• Assignment
Wherever "void" appears in the records below, copy the line that holds it.

• The input
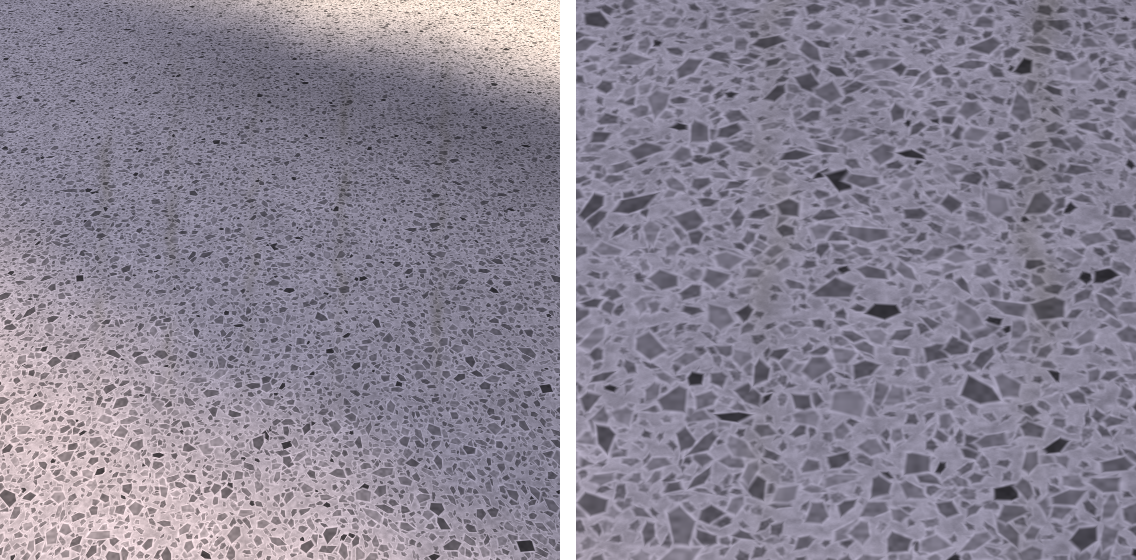
Left: the whole. Right: its middle third, enlarged.
A Shadertoy shader for this texture:

```glsl
// Terrazzo floor receding in perspective: three dense layers of angular stone
// chips with pale cement rims, drawn fine to coarse on a projected plane, then
// lit by warm sun at the lower left and upper right with bluish shadow between.
#define HORIZON 1.5
#define FINE_SCALE 92.0
#define MID_SCALE 58.0
#define COARSE_SCALE 41.0
#define EDGE_BLUR 0.0013
#define DARK_CHIPS 0.03
#define RIM_TONE 1.17
#define CONTRAST 1.2
#define STAIN_STRENGTH 0.10
#define SHADE_COLOR vec3(0.535, 0.52, 0.592)
#define SUN_COLOR vec3(0.815, 0.74, 0.752)
#define GLOW_COLOR vec3(1.01, 0.925, 0.865)

const float TAU = 6.2831853;

float hash(vec2 p) {
    return fract(sin(dot(p, vec2(127.1, 311.7))) * 43758.5453);
}

float noise(vec2 p) {
    vec2 i = floor(p), f = fract(p);
    f = f * f * (3.0 - 2.0 * f);
    return mix(mix(hash(i), hash(i + vec2(1, 0)), f.x),
               mix(hash(i + vec2(0, 1)), hash(i + vec2(1, 1)), f.x), f.y);
}

float fbm(vec2 p) {
    float sum = 0.0, amp = 0.5;
    for (int i = 0; i < 4; i++) {
        sum += amp * noise(p);
        p = p * 2.03 + 17.3;
        amp *= 0.5;
    }
    return sum;
}

// Irregular convex shard: five jittered half planes, stretched on one axis
float shard(vec2 q, vec2 id, float size) {
    float turn = TAU * hash(id + 3.1);
    float stretch = mix(1.0, 2.1, hash(id + 5.7));
    q = mat2(cos(turn), -sin(turn), sin(turn), cos(turn)) * q;
    q *= vec2(inversesqrt(stretch), sqrt(stretch));
    float d = -1.0;
    for (int k = 0; k < 5; k++) {
        float jitter = hash(id + float(k) * 7.3 + 11.0);
        float angle = (float(k) + 0.7 * jitter) * TAU / 5.0;
        float reach = size * mix(0.65, 1.1, hash(id + float(k) * 4.9 + 23.0));
        d = max(d, dot(q, vec2(cos(angle), sin(angle))) - reach);
    }
    return d;
}

// Lays one grid of chips over the tone; each clears a pale rim around itself
float addChips(float tone, vec2 p, float blur, float density, float darkest) {
    vec2 cell = floor(p);
    float grain = 0.90 + 0.20 * noise(p * 6.0);
    for (int y = -1; y <= 1; y++)
    for (int x = -1; x <= 1; x++) {
        vec2 id = cell + vec2(x, y);
        if (hash(id + 1.7) > density) continue;
        vec2 center = id + 0.5 + 0.75 * (vec2(hash(id), hash(id + 41.3)) - 0.5);
        float d = shard(p - center, id, mix(0.20, 0.40, hash(id + 9.2)));
        float shade = mix(darkest, 0.92, hash(id + 61.0));
        if (hash(id + 77.0) < DARK_CHIPS) shade = 0.45;
        float rim = 1.0 - smoothstep(0.07 - blur, 0.11 + blur, d);
        tone = mix(tone, RIM_TONE * grain, 0.85 * rim);
        tone = mix(tone, shade * grain, 1.0 - smoothstep(-blur, blur, d));
    }
    return tone;
}

// Faint vertical stains, spaced wider toward the right
float stains(vec2 uv) {
    float sum = 0.0;
    for (int i = 0; i < 5; i++) {
        float n = float(i);
        float x = 0.185 + 0.115 * n + 0.009 * n * n + 0.03 * (uv.y - 0.6);
        float offset = (uv.x - x + 0.015 * (noise(vec2(n, uv.y * 40.0)) - 0.5)) / 0.010;
        sum += exp(-offset * offset) * noise(vec2(n * 9.0, uv.y * 18.0));
    }
    return sum * smoothstep(0.22, 0.45, uv.y) * (1.0 - smoothstep(0.75, 0.98, uv.y));
}

// Soft sun patches and the deeper shadow band beside the upper one
vec3 floorLight(vec2 uv) {
    float wobble = 0.12 * (fbm(uv * 5.0) - 0.5);
    float upper = uv.y - 1.09 + 0.26 * uv.x + 0.4 * wobble;
    float lower = uv.y - 0.60 + 0.62 * uv.x + wobble;
    vec3 light = SHADE_COLOR;
    float band = exp(-pow((upper + 0.10) / 0.12, 2.0)) * smoothstep(0.05, 0.5, uv.x);
    light *= 1.0 - 0.17 * band;
    light *= 1.0 - 0.06 * smoothstep(0.3, 1.0, uv.x);
    light = mix(light, SUN_COLOR, smoothstep(0.14, -0.38, lower));
    return mix(light, GLOW_COLOR, smoothstep(-0.08, 0.11, upper));
}

void mainImage(out vec4 fragColor, in vec2 fragCoord) {
    vec2 uv = fragCoord / iResolution.xy;

    // Project the canvas onto the floor plane
    float depth = HORIZON - uv.y;
    vec2 ground = vec2(uv.x - 0.5, HORIZON) / depth;
    float blur = max(EDGE_BLUR, 0.6 / iResolution.y) * sqrt(HORIZON / depth) / depth;

    // Cement, then chips from fine to coarse
    float tone = 1.02 + 0.35 * (fbm(ground * 170.0) - 0.47);
    tone = addChips(tone, ground * FINE_SCALE, blur * FINE_SCALE, 0.92, 0.66);
    tone = addChips(tone, ground * MID_SCALE + 31.0, blur * MID_SCALE, 0.80, 0.64);
    tone = addChips(tone, ground * COARSE_SCALE + 67.0, blur * COARSE_SCALE, 0.36, 0.58);
    tone = 0.91 + CONTRAST * (tone - 0.91);
    tone *= 0.93 + 0.14 * fbm(ground * 22.0);

    vec3 color = floorLight(uv) * tone;
    color *= 1.0 - STAIN_STRENGTH * stains(uv) * vec3(1.0, 1.05, 1.5);
    fragColor = vec4(clamp(color, 0.0, 1.0), 1.0);
}
```
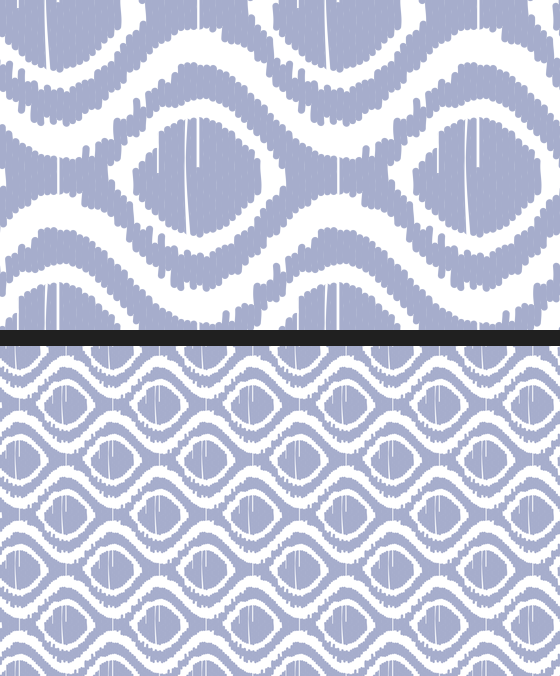
Top, the tile; bottom, the same tile 3 across and 3 down.
This pattern is drawn by a WebGL 2 fragment shader. Its source:

```glsl
#version 300 es
precision highp float;
// Ikat ogee lattice: brushed diamonds inside jagged wavy bands, half-drop repeat, two across and one down.

uniform vec2 u_resolution;
out vec4 outColor;

const vec2 TILE = vec2(384.0, 454.0);   // one repeat; the canvas is two tiles wide
const float STROKES = 44.0;             // vertical brush strokes per repeat

float hash(float i, float salt) {
    return fract(sin(i * 12.9898 + salt * 78.233) * 43758.5453);
}

// Signed jitter in -1..1
float jitter(float i, float salt) {
    return 2.0 * hash(i, salt) - 1.0;
}

// Vertical round-ended stroke centred on x = 0
float stroke(vec2 p, float low, float high, float radius) {
    float reach = max(0.5 * (high - low) - radius, 0.0);
    float y = max(abs(p.y - 0.5 * (low + high)) - reach, 0.0);
    return length(vec2(p.x, y)) - radius;
}

float box(vec2 p, vec2 halfSize) {
    vec2 q = abs(p) - halfSize;
    return max(q.x, q.y);
}

// All strokes of the motif that belong to one column
float column(vec2 p, float index, float pitch) {
    float i = mod(index + 0.5 * STROKES, STROKES) - 0.5 * STROKES;
    float x = (i + 0.5) * pitch;
    float a = abs(x);
    vec2 q = vec2(p.x - (index + 0.5) * pitch, p.y);

    // Rougher brushwork on the left flank, calmer at the joints
    float left = 1.0 - smoothstep(-50.0, 10.0, x);
    float calm = 1.0 - 0.8 * smoothstep(150.0, 172.0, a);
    float roughTop = (2.0 + 10.0 * left) * calm;
    float roughBottom = (5.0 + 8.0 * left) * calm;

    // Outer edges of the band
    float wave = cos(3.14159 * min(abs(x - 5.0 * calm), 185.0) / 185.0);
    float top = 91.0 + 63.0 * wave + roughTop * jitter(i, 1.0) - 5.0 * left * (1.0 - calm);
    float bottom = -91.0 - 65.0 * wave + roughBottom * jitter(i, 2.0);
    if (a > 125.0) return stroke(q, bottom, top, 4.9);

    // Inner edges of the band
    float arch = cos(1.5708 * a / 126.0);
    float innerTop = 106.0 * arch + 0.8 * roughTop * jitter(i, 3.0);
    float innerBottom = -108.0 * arch + 0.8 * roughBottom * jitter(i, 4.0);
    float d = min(stroke(q, innerTop, top, 4.9), stroke(q, bottom, innerBottom, 4.9));

    // Central diamond, with a lower shoulder at its left
    if (a < 87.5) {
        float slope = cos(1.32 * a / 87.0);
        float high = 81.0 * slope - 13.0 * step(x, -53.0) + 2.0 * jitter(i, 5.0);
        float low = -83.0 * slope + 2.5 * jitter(i, 6.0);
        d = min(d, stroke(q, low, high, 4.9));
    }
    return d;
}

// Distance to one motif, centred on its diamond
float motif(vec2 p) {
    p = mod(p + 0.5 * TILE, TILE) - 0.5 * TILE;
    float pitch = TILE.x / STROKES;
    vec2 brushed = p + vec2(0.8 * sin(p.y * 0.12), 0.0);
    float index = floor(brushed.x / pitch);
    float d = 1e3;
    for (float k = -1.0; k <= 1.0; k++) {
        d = min(d, column(brushed, index + k, pitch));
    }

    // Thin gaps: long tapered split, two short notches, and the joint
    float splitX = -13.0 - 3.0 * cos((p.y - 20.0) * 0.02);
    float split = box(p - vec2(splitX, 0.0), vec2(0.8 + 0.018 * abs(p.y - 25.0), 90.0));
    float notch = box(p - vec2(1.5, 52.0), vec2(1.9, 40.0));
    float shoulder = box(p - vec2(-53.5, 33.0), vec2(1.2, 29.0));
    float joint = box(p - vec2(-190.0, 0.0), vec2(1.6, 50.0));
    return max(d, -min(min(split, notch), min(shoulder, joint)));
}

void main() {
    vec2 canvas = vec2(2.0, 1.0) * TILE;
    vec2 p = gl_FragCoord.xy / u_resolution * canvas - vec2(270.0, 212.0);
    float d = min(motif(p), motif(p - 0.5 * TILE));

    float soft = 0.7 * canvas.x / u_resolution.x;
    vec3 periwinkle = vec3(0.65, 0.68, 0.80);
    outColor = vec4(mix(periwinkle, vec3(1.0), smoothstep(-soft, soft, d)), 1.0);
}
```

• Task output
void mainImage(out vec4 fragColor, in vec2 fragCoord) {
void main() {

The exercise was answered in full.